Unfortunately sometimes I have to put my nose to the grindstone and do the research. Even if it doesn't really show up in the finished story.
'Swamp 'Gator Blues' was inspired by watching Southern Comfort. So just by watching that film I had a vague idea of what the Louisiana swamps would look like. Unfortunately the film was set in the 70s and I needed to know about modern-day Louisiana. This being in the days before I had an Internet connection there now followed a search for any scrap of information that might help me out.

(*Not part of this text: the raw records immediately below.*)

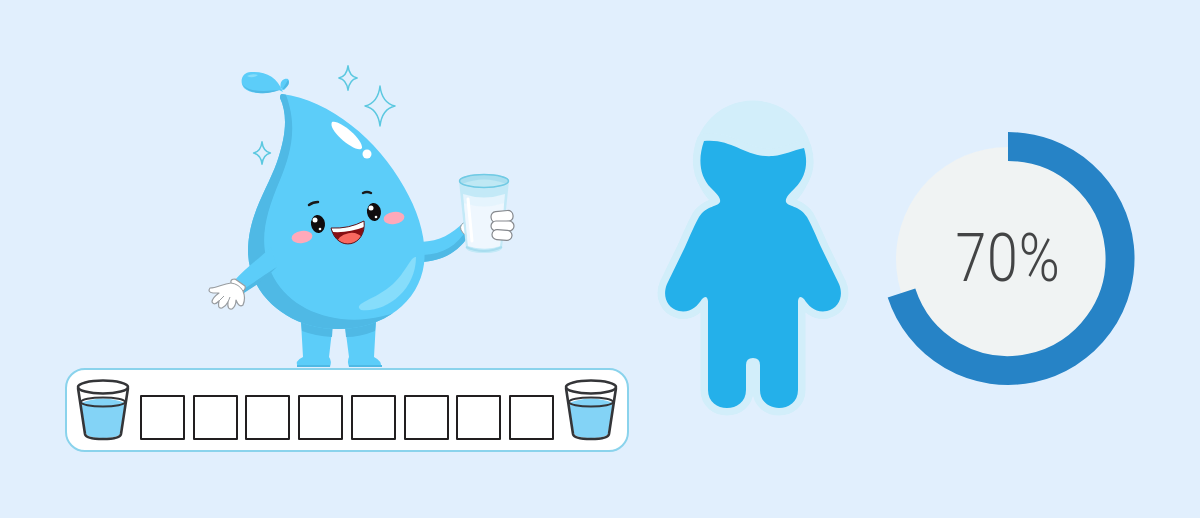
<!DOCTYPE html>
<html lang="en">
<head>
<meta charset="utf-8">
<title>Daily water tracker</title>
<style>
:root {
  --sky: #e1effd;
  --drop: #5ccdf9;
  --drop-shade: #4fb9e5;
  --drop-light: #86ddfb;
  --body-water: #24b0ea;
  --body-shell: #d2eefa;
  --ring: #2683c6;
  --disc: #f0f3f3;
  --ink: #221f20;
  --text: #434445;
  --glass-water: #83d3f6;
  --panel-edge: #8ad3ec;
}
* { box-sizing: border-box; margin: 0; padding: 0; }
html, body { width: 1200px; height: 518px; overflow: hidden; }
.poster { position: relative; width: 1200px; height: 518px; background: var(--sky); overflow: hidden; }
.artwork { position: absolute; left: 0; top: 0; display: block; }
.tracker {
  position: absolute; left: 65px; top: 368px; width: 564px; height: 84px;
  display: flex; align-items: flex-start; justify-content: space-between;
  padding: 9px 9px 0; background: #fff;
  border: 2.5px solid var(--panel-edge); border-radius: 20px;
}
.tracker-glass { display: block; width: 54px; height: 62px; flex: none; }
.checks { list-style: none; display: flex; gap: 7.7px; padding-top: 16px; }
.checks li { width: 45px; height: 45px; border: 2.5px solid var(--ink); border-radius: 1px; background: #fff; }
.percent {
  position: absolute; left: 908px; top: 219px; width: 200px; height: 80px;
  font: 300 66px/80px Roboto, "Open Sans", sans-serif; letter-spacing: 1px;
  text-align: center; color: var(--text); transform: scaleX(.84);
}
</style>
</head>
<body>
<main class="poster">
  <svg class="artwork" width="1200" height="518" viewBox="0 0 1200 518" aria-hidden="true">
    <defs>
      <path id="sparkle" d="M0-20Q2-3 15 0Q2 3 0 20Q-2 3-15 0Q-2-3 0-20Z" fill="none" stroke="#5bc8e0" stroke-width="1.5" stroke-linejoin="round" vector-effect="non-scaling-stroke"/>
      <path id="drop-shape" d="M282 94C330 100 378 140 404 187C419 213 427 240 424 264C419 302 384 329 338 329C289 329 249 296 248 252C248 215 267 190 277 162C286 136 288 115 280 98Q280 94 282 94Z"/>
      <clipPath id="drop-clip"><use href="#drop-shape"/></clipPath>
      <path id="person" d="M704 141C698 158 699 176 711 188C717 194 721 198 720 202C718 207 707 205 699 217C693 228 690 236 685 247L667 284C662 296 667 308 679 311C690 313 697 307 702 299Q707 294 708 301V390C708 414 746 414 746 390V365Q746 358 753 358Q760 358 760 365V390C760 414 798 414 798 390V301Q799 294 804 299C809 307 816 313 827 311C839 308 844 296 839 284L821 247C816 236 813 228 807 217C799 205 788 207 786 202C785 198 789 194 795 188C807 176 808 161 804 148C793 150 785 155 773 156C745 158 733 138 704 141Z"/>
      <clipPath id="mouth-clip"><path d="M331 228Q349 229 364 221C367 247 337 253 331 228Z"/></clipPath>
    </defs>

    <g id="sparkles">
      <use href="#sparkle" transform="translate(380 106)"/>
      <use href="#sparkle" transform="translate(348 78) scale(.61)"/>
      <use href="#sparkle" transform="translate(262 153) scale(.56)"/>
    </g>

    <g id="water-character">
      <g id="legs" fill="var(--drop)">
        <path d="M301 322H333L329 357Q332 361 330 367H298Q294 361 303 357Z"/>
        <path d="M345 326L376 321L374 357Q382 361 381 367H349Q347 361 349 357Z"/>
        <path d="M301 322H333L332 337Q315 336 302 331ZM345 326L376 321L375 331Q360 337 346 337Z" fill="var(--drop-shade)"/>
        <path d="M297 366H330M349 366H382" stroke="var(--drop-shade)" stroke-width="2"/>
      </g>
      <path id="raised-arm" d="M421 242C440 241 452 234 464 222L471 232C460 251 443 261 420 262Z" fill="var(--drop)"/>
      <path d="M421 262C445 261 461 250 471 232L467 229C457 246 443 254 423 255Z" fill="var(--drop-shade)"/>
      <g id="drop-body">
        <use href="#drop-shape" fill="var(--drop)"/>
        <g clip-path="url(#drop-clip)">
          <path d="M276 90H284C299 125 291 153 280 180C264 218 257 246 274 278C296 318 357 333 410 306L400 338H245V185Z" fill="var(--drop-shade)"/>
          <path d="M416 257C416 291 385 313 361 310C352 303 374 301 393 284C406 272 411 256 416 257Z" fill="var(--drop-light)"/>
        </g>
        <path d="M283 92C277 77 266 71 251 72C242 72 239 82 244 88C251 95 268 94 279 90ZM281 89C279 82 283 78 288 79C291 83 287 87 284 90Z" fill="var(--drop)"/>
        <path d="M242 84C249 93 267 91 280 90C267 95 249 95 242 84ZM282 90L288 80Q291 85 282 90Z" fill="var(--drop-shade)"/>
        <path d="M247 76Q252 73 258 75Q252 79 247 76Z" fill="var(--drop-light)"/>
        <path d="M332 122C339 119 363 139 362 148C358 155 327 131 332 122Z" fill="#fff"/>
        <circle cx="367" cy="154" r="4.5" fill="#fff"/>
      </g>
      <g id="lowered-arm">
        <path d="M271 247C258 260 245 268 234 281L244 292C256 284 265 276 277 268Z" fill="var(--drop)"/>
        <path d="M242 290C254 283 262 276 277 267Q267 277 258 284L244 293Z" fill="var(--drop-shade)"/>
        <path d="M231 283C222 284 217 288 210 288Q207 292 213 293L219 293Q212 298 212 302Q214 306 219 301Q217 309 222 308Q226 306 228 302Q227 310 232 309Q236 306 236 300Q239 308 243 305Q246 298 243 291Q246 289 245 286L235 279Q230 279 231 283Z" fill="#fff" stroke="#999da1" stroke-width="1.2" stroke-linejoin="round"/>
        <path d="M231 283Q239 284 243 291M219 301L224 296M228 302L230 297" fill="none" stroke="#999da1"/>
      </g>
      <g id="face">
        <ellipse cx="302" cy="237" rx="10.5" ry="6" transform="rotate(-8 302 237)" fill="#ffa9ba"/>
        <ellipse cx="394" cy="218" rx="10.5" ry="6" transform="rotate(-8 394 218)" fill="#ffa9ba"/>
        <g fill="#100c0e">
          <ellipse cx="318" cy="224" rx="7" ry="9" transform="rotate(-8 318 224)"/>
          <ellipse cx="374" cy="212" rx="7" ry="9" transform="rotate(-8 374 212)"/>
        </g>
        <g fill="#fff">
          <circle cx="315" cy="220" r="2.5"/><circle cx="320" cy="229" r="1.3"/>
          <circle cx="371" cy="208" r="2.5"/><circle cx="376" cy="217" r="1.3"/>
        </g>
        <path d="M309 205Q313 202 318 202M363 193Q367 191 371 193" fill="none" stroke="#19191b" stroke-width="2.5" stroke-linecap="round"/>
        <g clip-path="url(#mouth-clip)">
          <rect x="328" y="218" width="40" height="30" fill="#870f13"/>
          <ellipse cx="350" cy="242" rx="13" ry="9" transform="rotate(-10 350 242)" fill="#f9685f"/>
          <path d="M330 227Q349 228 366 219L364 227Q349 233 333 232Z" fill="#fff"/>
        </g>
        <path d="M331 228Q349 229 364 221C367 247 337 253 331 228Z" fill="none" stroke="#5b1720" stroke-width="1"/>
      </g>
      <g id="held-glass">
        <path d="M466 222Q459 224 461 230Q465 238 474 236Z" fill="#fff" stroke="#999da1"/>
        <path d="M459 181L466 248Q468 253 484 253Q500 253 502 248L509 181Z" fill="#c3e9f7"/>
        <path d="M463 194Q484 201 505 194L500 246Q485 251 468 246Z" fill="#e5f4fd"/>
        <path d="M464 203Q484 210 504 203L500 246Q485 251 468 246Z" fill="#eff7fe"/>
        <ellipse cx="484" cy="181" rx="25" ry="7" fill="#a9deef"/>
        <path d="M462 184Q484 175 506 184Q484 191 462 184Z" fill="#bfe8f4"/>
        <ellipse cx="484" cy="181" rx="24.5" ry="6.5" fill="none" stroke="#70cae4" stroke-width="1.5"/>
        <path d="M468 199L472 241" stroke="#fff" stroke-width="3" stroke-linecap="round"/>
        <path d="M466 247Q484 255 502 247" fill="none" stroke="#a8ddef" stroke-width="2"/>
        <g fill="#fff" stroke="#85888d" stroke-width="1.2">
          <rect x="491" y="211" width="22" height="11" rx="5" transform="rotate(-5 502 216)"/>
          <rect x="491" y="221" width="23" height="10" rx="5"/>
          <rect x="492" y="230" width="20" height="10" rx="5" transform="rotate(4 502 235)"/>
        </g>
      </g>
    </g>

    <g id="body-water">
      <circle cx="753" cy="160" r="59.5" fill="var(--body-shell)"/>
      <use href="#person" fill="var(--body-shell)" stroke="var(--body-shell)" stroke-width="15" stroke-linejoin="round"/>
      <use href="#person" fill="var(--body-water)"/>
    </g>

    <g id="share-ring">
      <circle cx="1008" cy="259" r="112" fill="var(--disc)"/>
      <path d="M1008 146.500A112 112 0 1 1 901.500 293.100" fill="none" stroke="var(--ring)" stroke-width="29"/>
    </g>
  </svg>

  <section class="tracker" aria-label="Eight glasses of water">
    <svg class="tracker-glass" viewBox="0 0 54 62" aria-hidden="true">
      <g id="glass">
        <path d="M2 8L9 55Q10 60 27 60Q44 60 45 55L52 8Z" fill="#fff"/>
        <path d="M5 24L10 55Q13 59 27 59Q41 59 44 55L49 24Q27 15 5 24Z" fill="var(--glass-water)"/>
        <g fill="none" stroke="#343538" stroke-width="2.600">
          <ellipse cx="27" cy="8" rx="25" ry="6.500"/>
          <path d="M2 9L9 55Q10 60 27 60Q44 60 45 55L52 9"/>
          <ellipse cx="27" cy="23" rx="22" ry="4.500" stroke-width="2"/>
        </g>
      </g>
    </svg>
    <ul class="checks">
      <li></li><li></li><li></li><li></li><li></li><li></li><li></li><li></li>
    </ul>
    <svg class="tracker-glass" viewBox="0 0 54 62" aria-hidden="true"><use href="#glass"/></svg>
  </section>

  <p class="percent">70%</p>
</main>
</body>
</html>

I read novels by James Lee Burke and Daniel Woodrell that were set in Louisiana and featured cajun characters. I devoured the sections of a New Orleans travel guide that related to swamp trips, local cuisine and voodoo. I pored over an old issue of Guns and Ammo that discussed the respective merits of 30.06 rifles over 30-30 rifles in an attempt to work out what hardware the hunters should be carrying. I suffered through an extremely boring travel book about the Southern states which ended up being a waste of time as the British author couldn't even be bothered to report things accurately, e.g. using "coon-arse" instead of "coonass". And I think it must have been about this time I watched The Big Easy as I vaguely recall naming Remy after the Dennis Quaid character. I even watched Jean-Claude Van Damme's Hard Target for the bayou scenes.
Probably the thing I worried about most was how to portray the cajun accent in print. I knew that cajun syntax could sometimes be a little strange but I couldn't find any real guidelines for how they phrased sentences so eventually I decided to just use standard syntax. Then there was the matter of how they pronounced words. In The Uncanny X-Men Chris Claremont always used to have the cajun X-Man Gambit say things like, "You gonna need a hand wit' dat." And of course Gambit had to drop in the occasional bit of French; "mes amis", "homme" etc.

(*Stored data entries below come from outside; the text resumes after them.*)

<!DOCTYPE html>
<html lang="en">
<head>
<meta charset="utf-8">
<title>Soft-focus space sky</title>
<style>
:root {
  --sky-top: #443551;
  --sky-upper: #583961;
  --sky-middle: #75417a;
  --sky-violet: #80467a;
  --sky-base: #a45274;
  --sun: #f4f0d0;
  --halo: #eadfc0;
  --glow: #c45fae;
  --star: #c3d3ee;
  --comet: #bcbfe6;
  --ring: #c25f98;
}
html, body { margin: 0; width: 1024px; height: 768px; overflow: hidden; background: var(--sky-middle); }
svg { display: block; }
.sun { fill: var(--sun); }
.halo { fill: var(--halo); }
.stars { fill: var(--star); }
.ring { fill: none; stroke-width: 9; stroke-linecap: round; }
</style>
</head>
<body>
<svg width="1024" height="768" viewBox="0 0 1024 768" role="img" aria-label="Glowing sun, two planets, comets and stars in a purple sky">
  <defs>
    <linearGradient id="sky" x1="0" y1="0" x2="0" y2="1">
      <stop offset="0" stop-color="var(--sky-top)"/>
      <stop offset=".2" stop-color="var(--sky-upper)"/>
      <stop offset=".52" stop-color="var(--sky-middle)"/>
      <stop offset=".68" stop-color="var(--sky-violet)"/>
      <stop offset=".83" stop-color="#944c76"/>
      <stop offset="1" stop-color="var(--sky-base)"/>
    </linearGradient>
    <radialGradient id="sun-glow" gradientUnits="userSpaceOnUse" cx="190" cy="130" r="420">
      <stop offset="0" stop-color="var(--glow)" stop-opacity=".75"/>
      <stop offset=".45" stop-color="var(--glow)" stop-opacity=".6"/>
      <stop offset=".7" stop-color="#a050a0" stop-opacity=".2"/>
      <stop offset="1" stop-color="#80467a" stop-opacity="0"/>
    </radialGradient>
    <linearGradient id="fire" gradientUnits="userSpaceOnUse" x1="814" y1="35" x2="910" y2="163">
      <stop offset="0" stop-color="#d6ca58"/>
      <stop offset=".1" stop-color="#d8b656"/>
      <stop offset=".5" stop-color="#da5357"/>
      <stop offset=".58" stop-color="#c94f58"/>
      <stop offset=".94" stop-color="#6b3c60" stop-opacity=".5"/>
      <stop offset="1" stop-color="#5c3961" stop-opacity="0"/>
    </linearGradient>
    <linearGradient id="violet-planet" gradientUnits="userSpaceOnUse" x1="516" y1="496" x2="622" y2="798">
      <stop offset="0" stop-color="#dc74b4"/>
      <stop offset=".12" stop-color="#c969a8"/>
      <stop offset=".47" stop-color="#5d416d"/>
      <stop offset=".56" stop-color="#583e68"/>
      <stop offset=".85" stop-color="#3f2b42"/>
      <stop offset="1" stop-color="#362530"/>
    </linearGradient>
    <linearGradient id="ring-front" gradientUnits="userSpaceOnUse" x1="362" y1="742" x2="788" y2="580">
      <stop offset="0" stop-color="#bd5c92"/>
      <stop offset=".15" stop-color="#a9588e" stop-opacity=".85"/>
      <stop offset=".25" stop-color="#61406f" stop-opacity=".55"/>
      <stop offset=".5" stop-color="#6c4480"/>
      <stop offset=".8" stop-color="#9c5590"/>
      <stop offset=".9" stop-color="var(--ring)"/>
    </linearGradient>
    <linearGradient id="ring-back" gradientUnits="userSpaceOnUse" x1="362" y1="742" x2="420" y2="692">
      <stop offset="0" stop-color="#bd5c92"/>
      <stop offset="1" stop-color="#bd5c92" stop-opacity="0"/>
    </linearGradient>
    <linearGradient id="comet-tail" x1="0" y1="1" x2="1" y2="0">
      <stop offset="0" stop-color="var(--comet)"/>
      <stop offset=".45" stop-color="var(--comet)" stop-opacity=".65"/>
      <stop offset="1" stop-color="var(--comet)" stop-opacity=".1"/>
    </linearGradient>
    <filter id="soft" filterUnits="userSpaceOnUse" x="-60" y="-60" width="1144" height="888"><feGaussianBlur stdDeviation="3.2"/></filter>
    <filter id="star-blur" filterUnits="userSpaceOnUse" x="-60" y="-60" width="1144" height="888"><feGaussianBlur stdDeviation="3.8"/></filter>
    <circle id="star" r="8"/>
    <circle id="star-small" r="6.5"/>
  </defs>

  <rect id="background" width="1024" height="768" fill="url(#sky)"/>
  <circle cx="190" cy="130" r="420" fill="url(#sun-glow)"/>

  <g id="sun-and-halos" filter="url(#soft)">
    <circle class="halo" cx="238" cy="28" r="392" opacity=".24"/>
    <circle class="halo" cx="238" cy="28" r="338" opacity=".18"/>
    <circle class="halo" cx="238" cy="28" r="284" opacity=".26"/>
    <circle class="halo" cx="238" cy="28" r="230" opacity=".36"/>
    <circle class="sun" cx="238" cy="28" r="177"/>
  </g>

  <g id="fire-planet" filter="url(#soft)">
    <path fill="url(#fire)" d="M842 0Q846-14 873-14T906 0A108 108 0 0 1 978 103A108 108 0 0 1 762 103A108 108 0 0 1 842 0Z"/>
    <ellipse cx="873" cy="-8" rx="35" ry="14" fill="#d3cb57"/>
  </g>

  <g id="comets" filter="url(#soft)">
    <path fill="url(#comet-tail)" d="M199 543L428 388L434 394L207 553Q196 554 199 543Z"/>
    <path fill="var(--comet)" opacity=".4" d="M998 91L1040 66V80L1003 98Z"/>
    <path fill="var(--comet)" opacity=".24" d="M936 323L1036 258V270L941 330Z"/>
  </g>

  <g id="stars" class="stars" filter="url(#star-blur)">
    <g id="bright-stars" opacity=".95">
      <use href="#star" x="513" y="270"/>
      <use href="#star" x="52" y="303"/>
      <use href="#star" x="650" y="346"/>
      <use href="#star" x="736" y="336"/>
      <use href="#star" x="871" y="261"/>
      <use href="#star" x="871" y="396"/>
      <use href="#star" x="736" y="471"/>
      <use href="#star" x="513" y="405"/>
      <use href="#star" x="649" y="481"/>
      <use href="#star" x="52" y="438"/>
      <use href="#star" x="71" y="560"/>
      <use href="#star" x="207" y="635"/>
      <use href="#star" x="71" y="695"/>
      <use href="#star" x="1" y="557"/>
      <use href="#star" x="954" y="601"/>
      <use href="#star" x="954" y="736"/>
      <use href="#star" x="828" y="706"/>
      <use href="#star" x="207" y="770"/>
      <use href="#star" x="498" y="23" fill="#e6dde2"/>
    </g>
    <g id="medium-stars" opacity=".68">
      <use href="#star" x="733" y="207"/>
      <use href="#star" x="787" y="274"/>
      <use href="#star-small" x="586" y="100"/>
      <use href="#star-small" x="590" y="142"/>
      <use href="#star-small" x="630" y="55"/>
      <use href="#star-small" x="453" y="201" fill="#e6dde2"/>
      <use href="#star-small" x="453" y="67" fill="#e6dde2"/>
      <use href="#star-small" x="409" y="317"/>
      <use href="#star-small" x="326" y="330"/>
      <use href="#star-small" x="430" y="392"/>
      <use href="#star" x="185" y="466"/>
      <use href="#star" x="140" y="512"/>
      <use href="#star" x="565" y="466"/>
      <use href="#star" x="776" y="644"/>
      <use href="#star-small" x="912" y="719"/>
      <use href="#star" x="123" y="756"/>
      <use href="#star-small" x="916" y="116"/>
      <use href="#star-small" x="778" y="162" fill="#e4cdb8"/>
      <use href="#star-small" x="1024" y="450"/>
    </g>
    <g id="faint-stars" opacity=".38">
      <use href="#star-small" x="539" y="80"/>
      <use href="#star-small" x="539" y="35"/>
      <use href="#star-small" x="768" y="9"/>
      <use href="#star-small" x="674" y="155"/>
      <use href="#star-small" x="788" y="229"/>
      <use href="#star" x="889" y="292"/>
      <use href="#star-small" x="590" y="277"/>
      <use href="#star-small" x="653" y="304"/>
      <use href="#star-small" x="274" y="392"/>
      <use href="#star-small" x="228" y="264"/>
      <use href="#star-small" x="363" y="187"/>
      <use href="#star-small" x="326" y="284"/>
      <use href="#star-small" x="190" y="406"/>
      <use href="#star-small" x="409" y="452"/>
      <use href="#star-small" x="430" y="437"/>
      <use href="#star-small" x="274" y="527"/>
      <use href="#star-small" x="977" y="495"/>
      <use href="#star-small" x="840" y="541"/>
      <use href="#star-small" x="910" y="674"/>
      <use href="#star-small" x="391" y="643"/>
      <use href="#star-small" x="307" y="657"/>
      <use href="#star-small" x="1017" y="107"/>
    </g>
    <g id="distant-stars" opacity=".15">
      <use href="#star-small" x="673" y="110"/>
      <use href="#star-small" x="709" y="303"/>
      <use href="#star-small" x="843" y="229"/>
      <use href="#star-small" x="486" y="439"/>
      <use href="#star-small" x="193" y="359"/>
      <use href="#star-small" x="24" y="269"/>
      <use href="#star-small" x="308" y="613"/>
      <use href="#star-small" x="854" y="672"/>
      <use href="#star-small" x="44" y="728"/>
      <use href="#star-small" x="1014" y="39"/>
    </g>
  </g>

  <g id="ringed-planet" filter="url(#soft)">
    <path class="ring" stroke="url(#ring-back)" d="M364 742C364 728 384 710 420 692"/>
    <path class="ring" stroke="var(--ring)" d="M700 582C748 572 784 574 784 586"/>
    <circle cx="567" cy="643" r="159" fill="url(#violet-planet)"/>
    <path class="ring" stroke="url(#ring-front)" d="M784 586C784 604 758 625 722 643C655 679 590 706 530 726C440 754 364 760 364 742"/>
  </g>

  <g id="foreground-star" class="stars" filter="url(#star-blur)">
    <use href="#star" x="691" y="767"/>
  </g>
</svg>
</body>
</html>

Meanwhile an article on swamp music in Mojo suggested that gon' might be a more authentic pronounciation than going or gonna. And then there was the word "hunh" which I picked up from either Burke or Woodrell, I forget which.
I lost count of the times I rewrote the entire dialogue for the story trying to take into account all these different influences. In the end I went for a generic Southern accent with the odd bit of French thrown in.
All that work and there's still research-related aspects of that story that make me cringe when I read it. But hopefully I did enough work to fool the readers.